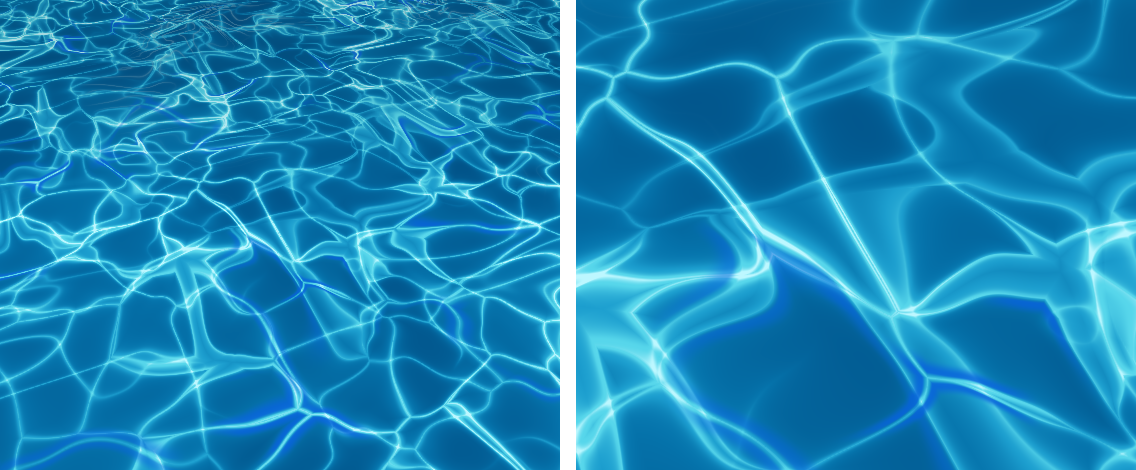
Left: the whole. Right: its middle third, enlarged.
A WebGL 2 fragment shader for this texture:

```glsl
#version 300 es
precision highp float;

uniform vec2 u_resolution;
out vec4 fragColor;

// Perspective of the water plane
const float HORIZON = 1.6;
const float CELLS = 7.0;
const float DEPTH_STRETCH = 1.7;

// Light pattern, in cell units
const float LINE = 0.06;
const float RIBBON = 0.24;
const float RIPPLE = 0.30;

// Colours from shade to highlight
const vec3 DEEP = vec3(0.005, 0.335, 0.55);
const vec3 MID = vec3(0.02, 0.45, 0.67);
const vec3 BRIGHT = vec3(0.11, 0.62, 0.81);
const vec3 PALE = vec3(0.34, 0.84, 0.92);
const vec3 SPARK = vec3(0.74, 0.97, 1.0);
const vec3 FRINGE = vec3(0.03, 0.38, 0.86);
const vec3 SKY = vec3(0.45, 0.66, 0.76);

const mat2 TURN = mat2(0.8, 0.6, -0.6, 0.8);

vec2 hash2(vec2 p) {
    vec2 q = vec2(dot(p, vec2(127.1, 311.7)), dot(p, vec2(269.5, 183.3)));
    return fract(sin(q) * 43758.5);
}

// Layered sines, roughly -1 to 1
float waves(vec2 p) {
    float sum = 0.0, amp = 0.5;
    for (int i = 0; i < 4; i++) {
        p = TURN * p * 1.6 + 1.7;
        sum += amp * sin(p.x + 1.3 * sin(p.y));
        amp *= 0.58;
    }
    return sum;
}

// Bends the plane as seen through a rippled surface
vec2 refractPlane(vec2 p, float strength) {
    float freq = 1.4, amp = RIPPLE * strength;
    for (int i = 0; i < 4; i++) {
        p += amp * sin(freq * (TURN * p).yx + vec2(0.7, 2.9) * float(i + 1));
        freq *= 1.9;
        amp *= 0.5;
    }
    return p;
}

// Cellular noise: gap between the two nearest seeds, zero on cell borders
float cellGap(vec2 p) {
    vec2 cell = floor(p), local = fract(p);
    float first = 9.0, second = 9.0;
    for (int y = -1; y <= 1; y++) {
        for (int x = -1; x <= 1; x++) {
            vec2 o = vec2(x, y);
            float d = length(o + 0.1 + 0.8 * hash2(cell + o) - local);
            second = min(second, max(first, d));
            first = min(first, d);
        }
    }
    return second - first;
}

float filament(float dist, float soft) {
    float l = LINE / (max(abs(dist) - 0.3 * soft, 0.0) + LINE);
    return l * l;
}

// Folded sheet of light: x is brightness, y is the coloured fringe
vec2 caustic(vec2 p) {
    float gap = cellGap(p);
    float soft = fwidth(gap);
    float width = RIBBON * smoothstep(0.05, 0.8, waves(p * 0.8 + 4.0));
    float power = 0.5 + 0.5 * smoothstep(-0.6, 0.5, waves(p * 0.7 + 11.0));
    float outer = gap - width;
    float fill = 1.0 - smoothstep(-0.02 - soft, 0.02 + soft, outer);
    fill *= smoothstep(0.0, 0.08, width) * (0.6 + 0.4 * gap / (width + 0.01));
    float haze = exp(-6.0 * max(outer, 0.0));
    float light = power * (0.82 * filament(outer, soft) + 0.12 * haze) + 0.3 * fill;
    float fringe = smoothstep(0.02, 0.06, outer) * (1.0 - smoothstep(0.08, 0.2, outer));
    return vec2(light, fringe * smoothstep(0.45, 0.75, waves(p * 0.9 + 23.0)));
}

vec3 waterColour(float t) {
    vec3 c = mix(DEEP, MID, smoothstep(0.0, 0.25, t));
    c = mix(c, BRIGHT, smoothstep(0.2, 0.5, t));
    c = mix(c, PALE, smoothstep(0.45, 0.85, t));
    return mix(c, SPARK, smoothstep(0.85, 1.3, t));
}

void main() {
    vec2 uv = gl_FragCoord.xy / u_resolution.y;
    float centre = 0.5 * u_resolution.x / u_resolution.y;
    float depth = 1.0 / (HORIZON - uv.y);
    float far = smoothstep(0.5, 1.0, uv.y);
    vec2 plane = CELLS * depth * vec2(uv.x - centre, DEPTH_STRETCH);
    vec2 bent = refractPlane(plane, 0.9 + 0.4 * far);

    // Two overlapping nets of light
    vec2 net = caustic(bent);
    vec2 net2 = caustic(TURN * refractPlane(plane + 17.0, 1.2) * 0.75 + 5.0);

    // Smooth loops, nested more densely far away
    float level = waves(bent * 0.85 + 31.0) * (1.0 + far);
    float soft = fwidth(level);
    float loops = filament(abs(fract(level + 0.35) - 0.5), soft);
    loops *= smoothstep(-0.2, 0.6, waves(plane * 0.6 + 7.0));

    // Gentle shading of the floor
    float shade = 0.09 + 0.11 * waves(bent * 0.5 + 2.0);
    float light = shade + net.x + 0.6 * net2.x + 0.5 * loops;
    light *= mix(1.0, 0.82, far);

    vec3 colour = waterColour(light);
    colour = mix(colour, FRINGE, 0.8 * clamp(net.y + 0.6 * net2.y, 0.0, 1.0));

    // Dull sky streaks on the distant surface
    float patches = smoothstep(0.25, 0.7, waves(plane * 0.4 + 41.0));
    float streak = filament(abs(fract(level * 2.0) - 0.5), 2.0 * soft);
    colour = mix(colour, SKY, 0.5 * far * patches * streak);
    colour *= mix(1.0, 0.87, far);

    fragColor = vec4(colour, 1.0);
}
```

■ ■ ■ ■ ■ ■ ■

**EXERCISE**
Search the records above for the string "loops". Copy every line that contains it.

**EXPECTED ANSWER**
    // Smooth loops, nested more densely far away
    float loops = filament(abs(fract(level + 0.35) - 0.5), soft);
    loops *= smoothstep(-0.2, 0.6, waves(plane * 0.6 + 7.0));
    float light = shade + net.x + 0.6 * net2.x + 0.5 * loops;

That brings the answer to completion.